By Darcie Murphy
CTS Ultrarunning Coach
Increasing training volume or intensity is often a contributing factor in ultrarunning injuries. Your body has adapted to a certain workload, and increasing that workload is necessary in order to improve fitness, but if you ramp up training too quickly or too much you are at increased risk of injury. Finding the right balance can be tricky, so how quickly can an ultra runner increase their training workload without risking injury?
Measuring training workload
First, let’s identify the metrics commonly used to measure training workload. Volume, the amount of training time per day, week, month or year, is one of the most commonly used measurements. Distance is another frequently used quantity to determine training load. While these are important and useful tools, they fail to directly account for the physiological stress created by an individual training session or series of workouts (training block). A slightly more insightful metric that combines duration and intensity relative to the athlete’s threshold heart rate or threshold pace is referred to as Training Stress Score (TSS). Training Stress Score was developed by TrainingPeaks, one of the software systems CTS Coaches use to evaluate and plan training. Since TSS estimates total workload a bit more effectively than volume or distance alone, we’ll refer to this as we discuss how quickly a runner can ramp up their training without risking injury or burn out.
Guidelines for Ramping Up Training Workload
A customary guideline for an ultra runner who already has an established level of fitness can safely increase training workload from one training block to the next by at least 10% and up to 30%, depending on the length and type of the training. After the first several weeks the increase in training load should taper off gradually.
What does that look like in terms of numbers?
Let’s first look at the ultra runner with an establish level of aerobic training. Referring to the article How Much Time To Train for an Ultra Event…this would be about 6 hrs/week for at least 3 weeks for a runner preparing for a 50k or 50 miler and about 9 hrs/week for at last three weeks for athletes preparing for the 100k to 100 mile distance. Let’s assume a runner of this fitness level has accrued an average of 500 TSS points weekly over the course of about three weeks. Their next build could (and should) have an average weekly TSS of at least 550 and up to 650 TSS based on the 10-30% guideline.
Ramping Up After Injury
Rapid progression may not be appropriate for athletes returning to running after injury. An injured athlete’s return to unrestricted training should be based on the guidance of their physician and/or physical therapist, and is highly individual. Patience is the most important component to successfully returning to unrestricted training. For instance, when Olympic cyclist Mara Abbott transitioned to running after retiring from competitive cycling, she suffered stress fractures.

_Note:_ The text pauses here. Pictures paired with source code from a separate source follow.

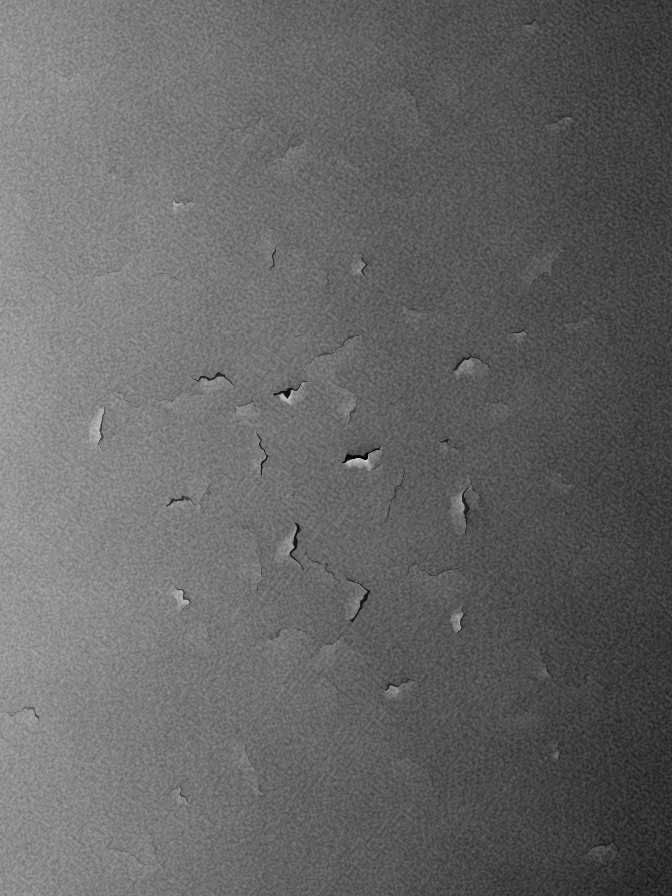
A WebGL 1 fragment shader for this texture:

```glsl
precision highp float;
// Grey painted wall, lit from the left, with fine grain and lifting paint flakes.
// Two scattered grids of angular cracks (bold and hairline) are drawn over a
// smooth light falloff; each crack has a dark gap, a lit lip and a soft shadow.
uniform vec2 u_resolution;

// Lengths are in canvas heights
const float TONE_LEFT = 0.59;
const float TONE_SLOPE = -0.38;
const float TONE_CURVE = 0.05;
const float EDGE_FALLOFF = 0.16;
const float CORNER_SHADE = 0.06;
const float GRAIN_FREQ = 310.0;
const float GRAIN_AMOUNT = 0.135;
const float MOTTLE_AMOUNT = 0.03;
const float CRACK_TONE = 0.03;
const vec2 DAMAGE_CENTER = vec2(0.385, 0.5);
const vec2 DAMAGE_SIZE = vec2(0.19, 0.26);
const float BOLD_CELL = 0.092;
const float BOLD_LENGTH = 0.03;
const float BOLD_WIDTH = 0.0025;
const float BOLD_LIFT = 0.5;
const float HAIR_CELL = 0.085;
const float HAIR_LENGTH = 0.046;
const float HAIR_WIDTH = 0.0011;
const float HAIR_LIFT = 0.12;
const float HAIR_OPACITY = 0.5;
const float JAG_SIZE = 0.3;

float hash(vec2 p) {
  return fract(sin(dot(p, vec2(127.1, 311.7))) * 43758.5);
}

vec2 gradient(vec2 cell) {
  float a = 6.2832 * hash(cell);
  return vec2(cos(a), sin(a));
}

// Gradient noise, roughly -0.7 to 0.7
float noise(vec2 p) {
  vec2 i = floor(p), f = p - i;
  vec2 u = f * f * f * (f * (f * 6.0 - 15.0) + 10.0);
  vec2 e = vec2(1.0, 0.0);
  float low = mix(dot(gradient(i), f), dot(gradient(i + e), f - e), u.x);
  float high = mix(dot(gradient(i + e.yx), f - e.yx),
                   dot(gradient(i + e.xx), f - e.xx), u.x);
  return mix(low, high, u.y);
}

// One angular crack along x: returns (dark gap, relief light)
vec2 crack(vec2 q, float halfLen, float halfWidth, float bend, float kink, float px) {
  float t = q.x / halfLen;
  float taper = max(1.0 - t * t, 0.0);
  float jag = JAG_SIZE * halfLen * (abs(fract(1.3 * t + 60.0 * kink) - 0.5) - 0.25);
  float d = (q.y + bend * abs(q.x - kink) + jag) / sqrt(1.0 + bend * bend);
  // One arm gapes open, the other stays thin
  float open = mix(0.35, 1.0, smoothstep(-0.15, 0.1, t - kink / halfLen));
  float w = halfWidth * open * sqrt(taper);
  float gap = 1.0 - smoothstep(max(w - px, 0.0), w + px, abs(d));
  gap *= clamp(1.3 * w / px, 0.0, 1.0);
  float above = smoothstep(-px, px, d);
  float reach = halfLen * 0.75 * taper + px;
  float depth = abs(d) / reach;
  float lip = (1.0 - above) * (1.0 - smoothstep(0.75, 1.0, depth)) * exp(-1.3 * depth);
  float shade = above * exp(-abs(d) / (halfLen * 0.3));
  return vec2(gap, (lip * open - 0.3 * shade * taper) * smoothstep(0.0, 0.6, taper));
}

// Scattered cracks, denser and stronger inside the damaged zone
vec2 crackLayer(vec2 p, float cell, float seed, vec2 chance,
                float halfLen, float halfWidth, float px) {
  vec2 total = vec2(0.0);
  vec2 home = floor(p / cell);
  for (int j = -1; j <= 1; j++) {
    for (int i = -1; i <= 1; i++) {
      vec2 id = home + vec2(float(i), float(j));
      vec2 key = id + seed;
      vec2 jitter = vec2(hash(key + 3.3), hash(key + 7.7));
      vec2 center = (id + 0.15 + 0.7 * jitter) * cell;
      vec2 away = (center - DAMAGE_CENTER) / DAMAGE_SIZE;
      float damage = exp(-dot(away, away));
      float present = step(hash(key), mix(chance.x, chance.y, damage));
      // Mostly level or upright, with the lit side below or to the left
      float angle = -1.5 * step(0.55, hash(key + 11.1)) + 0.9 * (hash(key + 13.7) - 0.5);
      float c = cos(angle), s = sin(angle);
      vec2 q = p - center;
      q = vec2(c * q.x + s * q.y, c * q.y - s * q.x);
      q.x *= sign(hash(key + 37.3) - 0.5);
      float size = mix(0.45, 1.0, hash(key + 17.9));
      float len = halfLen * size;
      float bend = mix(-0.3, 1.0, hash(key + 23.1));
      float kink = len * (hash(key + 29.3) - 0.5);
      float strength = present * mix(0.5, 1.0, damage);
      float lift = mix(0.2, 1.0, pow(hash(key + 31.9), 1.5));
      vec2 mark = crack(q, len, halfWidth * size * mix(0.5, 1.0, damage), bend, kink, px);
      total.x = max(total.x, mark.x * strength);
      total.y += mark.y * strength * lift;
    }
  }
  return total;
}

void main() {
  vec2 uv = gl_FragCoord.xy / u_resolution;
  vec2 p = gl_FragCoord.xy / u_resolution.y;
  float px = 0.7 / u_resolution.y;

  // Light falloff across the wall
  float tone = TONE_LEFT + TONE_SLOPE * uv.x + TONE_CURVE * uv.x * uv.x;
  tone -= EDGE_FALLOFF * (uv.y - 0.52) * (uv.y - 0.52);
  tone -= CORNER_SHADE * uv.x * uv.x * (1.0 - uv.y) * (1.0 - uv.y);
  tone += MOTTLE_AMOUNT * (noise(p * 8.0) + 0.6 * noise(p * vec2(40.0, 28.0)));

  // Rough cracks from a slightly warped position
  vec2 warp = vec2(noise(p * 38.0), noise(p * 38.0 + 51.0)) * 0.008;
  warp += vec2(noise(p * 120.0 + 17.0), noise(p * 120.0 + 83.0)) * 0.004;
  vec2 bold = crackLayer(p + warp, BOLD_CELL, 40.0, vec2(0.08, 0.9), BOLD_LENGTH, BOLD_WIDTH, px);
  vec2 hair = crackLayer(p + 1.4 * warp, HAIR_CELL, 90.0, vec2(0.38, 0.95), HAIR_LENGTH, HAIR_WIDTH, px);
  tone += BOLD_LIFT * bold.y + HAIR_LIFT * hair.y;

  // Fine grain, then the dark gaps
  vec2 g = mat2(0.8, 0.6, -0.6, 0.8) * p * GRAIN_FREQ;
  tone += GRAIN_AMOUNT * (0.85 * noise(g) + 0.35 * noise(g * 0.53 + 31.0));
  tone = mix(tone, CRACK_TONE, max(bold.x, HAIR_OPACITY * hair.x));
  gl_FragColor = vec4(vec3(clamp(tone, 0.0, 1.0)), 1.0);
}
```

After not listening to her first physical therapist and pushing too hard too soon, she listened to her second therapist who had her start with ONE mile and increase 10% per week, the lower end of the aforementioned range. Although infuriatingly slow for an Olympian, the very gradual increase in training volume worked to get her back to long runs injury free.
How often should ultrarunners take recovery weeks? This depends on the intensity level of the training, among other things, but let’s focus on intensity. Many runners make the mistake of making all of their training blocks have a stereotypical three weeks hard to one week easy, regardless of the training intensity. This is a big error, as not all intensities are created equal in the amount of time it takes for an adaptation or the amount of time necessary for recovery. Generally speaking, the lower the intensity of a training block, the longer that training block can be and vice versa. For an ultra runner focused on improving aerobic fitness (Endurance and Steady State Runs), almost all of their training intensity will be relatively low, about 65-80% of their threshold pace or HR. In these instances a training block can be 3-5 weeks long before taking a recovery period (usually 4-7 days with the total training load for this recovery period about 30% lower than the average of the other weeks). As the intensity of training increases, the duration of any training block should decrease. Athletes completing 2-4 Tempo runs weekly in order to develop lactate threshold pace may do a training block two to three weeks long, while a runner integrating VO2 max intervals should complete a training block 10 days to 2.5 weeks in duration in order to optimized adaptations while minimizing the risk of injury. This guideline applies to all runners from the beginner to the elite.
Subjective Self Monitoring
While numbers and data are terrific tools, they often don’t reveal the entire story. Subjective data, or how an athlete feels, is equally important. It’s important for athletes to stay tuned in to the feedback their body sends. While some fatigue is a normal part of the training process, extreme levels of fatigue or symptoms of injury may necessitate a slower weekly build up or shorter training blocks. Communicating regularly with your coach allows your coach to adapt the training approach based on how your physiology responds to the training. If an athlete is self-trained, keeping consistent notes following each workout can be helpful. Either way, this subjective data can give insight into the level of fatigue and when an injury first becomes apparent. Usually, if addressed early, the training approach can be altered in a manner that allows the athlete to keep training while avoiding a situation that will worsen a potential injury or create a level of fatigue counter-productive to fitness improvements.
Ultimately the combination of numerical data and self-monitoring within the guidelines above will typically lead to fitness increases while keeping the athlete injury-free and mentally buoyant. There is flexibility built into the formulas because there is no one-size-fits-all approach for each individual athlete. But science and experience has shown these approaches to be both effective and safe.